The method of electric resistance welding is one of the most popular in the case of joining elements made of metals. Welding machines designed for this purpose are used to carry out the works.
Electric resistance welding is divided into:
- point (one-sided and two-sided)
- butt (short-circuit, spark)
- linear (overlap, linear-butt)
Welding takes place in three phases. There are three phases:
Phase 1 - two or more elements to be joined are subjected to the clamping force of the electrodes, then they are pressed together and a high current is applied, which causes heat to be released on the surface of the elements and a plastic metal is formed - this zone is called the core of the weld.
Phase 2 - the weld nucleus grows larger in order to obtain a joint with adequate strength, distortions also appear, which is a normal side effect.
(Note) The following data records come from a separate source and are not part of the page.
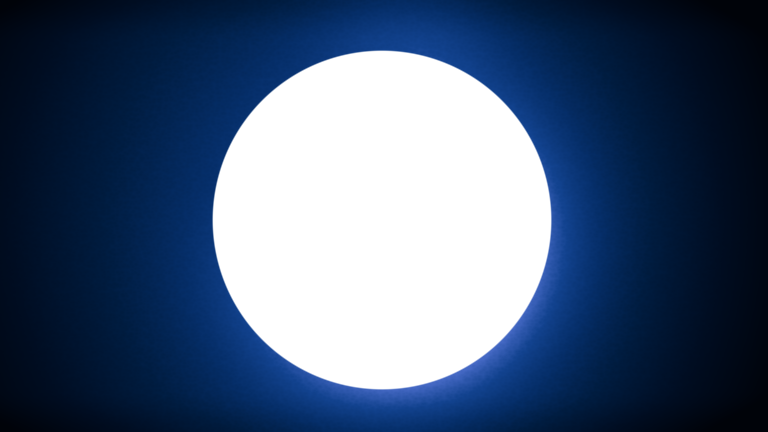
A Shadertoy shader for this background:

```glsl
// A white disc lit from behind, casting a blue glow on dark, finely grained paper.

const vec2 DISC_CENTER = vec2(-0.0046, -0.0093);
const float DISC_RADIUS = 0.392;

const vec3 NIGHT  = vec3(0.00, 0.01, 0.035);
const vec3 INK    = vec3(0.00, 0.05, 0.13);
const vec3 NAVY   = vec3(0.00, 0.11, 0.25);
const vec3 COBALT = vec3(0.02, 0.18, 0.41);
const vec3 AZURE  = vec3(0.07, 0.26, 0.56);
const vec3 HALO   = vec3(0.27, 0.41, 0.77);

vec2 hash2(vec2 cell) {
    vec2 q = vec2(dot(cell, vec2(127.1, 311.7)), dot(cell, vec2(269.5, 183.3)));
    return fract(sin(q) * 43758.5);
}

// Cellular noise: distance to the nearest scattered point.
float cellular(vec2 p) {
    vec2 cell = floor(p);
    vec2 local = fract(p);
    float nearest = 2.0;
    for (int y = -1; y <= 1; y++) {
        for (int x = -1; x <= 1; x++) {
            vec2 offset = vec2(float(x), float(y));
            nearest = min(nearest, length(offset + hash2(cell + offset) - local));
        }
    }
    return nearest;
}

// Paper fibres: two layers of stretched cells, centred near zero.
float paperGrain(vec2 p) {
    float coarse = cellular(p * vec2(45.0, 70.0)) - 0.5;
    float fine = cellular(p * vec2(100.0, 130.0) + 17.0) - 0.5;
    return 0.4 * coarse + 0.6 * fine;
}

// Wide falloff, slightly dimmer on the right and along the top and bottom.
float ambientLight(vec2 p) {
    float wide = 0.98 - 0.9 * length(p);
    float rightShade = 0.11 * max(p.x, 0.0);
    float edgeShade = 0.10 * smoothstep(0.40, 0.52, abs(p.y));
    return wide - rightShade - edgeShade;
}

// Glow hugging the rim, strongest in the given direction.
float rimLight(vec2 p, float gap, vec2 direction) {
    float facing = dot(p / max(length(p), 0.001), direction);
    float strength = max(0.18 + 0.24 * facing, 0.0);
    return strength * exp(-max(gap, 0.0) / 0.12);
}

float softSpot(vec2 p, vec2 center, float size) {
    vec2 q = (p - center) / size;
    return exp(-dot(q, q));
}

// Maps a light level from 0 to 1 onto the blue palette.
vec3 blueRamp(float level) {
    float t = clamp(level, 0.0, 1.05) * 5.0;
    vec3 color = mix(NIGHT, INK, clamp(t, 0.0, 1.0));
    color = mix(color, NAVY, clamp(t - 1.0, 0.0, 1.0));
    color = mix(color, COBALT, clamp(t - 2.0, 0.0, 1.0));
    color = mix(color, AZURE, clamp(t - 3.0, 0.0, 1.0));
    return mix(color, HALO, clamp(t - 4.0, 0.0, 1.0));
}

void mainImage(out vec4 fragColor, in vec2 fragCoord) {
    vec2 p = (fragCoord - 0.5 * iResolution.xy) / iResolution.y;
    float pixel = 1.0 / iResolution.y;
    vec2 fromDisc = p - DISC_CENTER;
    float gap = length(fromDisc) - DISC_RADIUS;

    // Light on the paper
    float level = ambientLight(p);
    level += rimLight(fromDisc, gap, vec2(0.6, -0.8));
    level += 0.17 * softSpot(p, vec2(0.06, 0.40), 0.20);
    level += 0.05 * paperGrain(p) * smoothstep(0.0, 0.5, level);
    vec3 color = blueRamp(level);

    // Disc with a smooth edge
    float disc = 1.0 - smoothstep(-pixel, pixel, gap);
    fragColor = vec4(mix(color, vec3(1.0), disc), 1.0);
}
```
Phase 3 - when the power supply is cut off, the weld nucleus has the maximum size, but the elements are still pressed with electrodes, which causes the metal solidification process and the connection of elements to begin.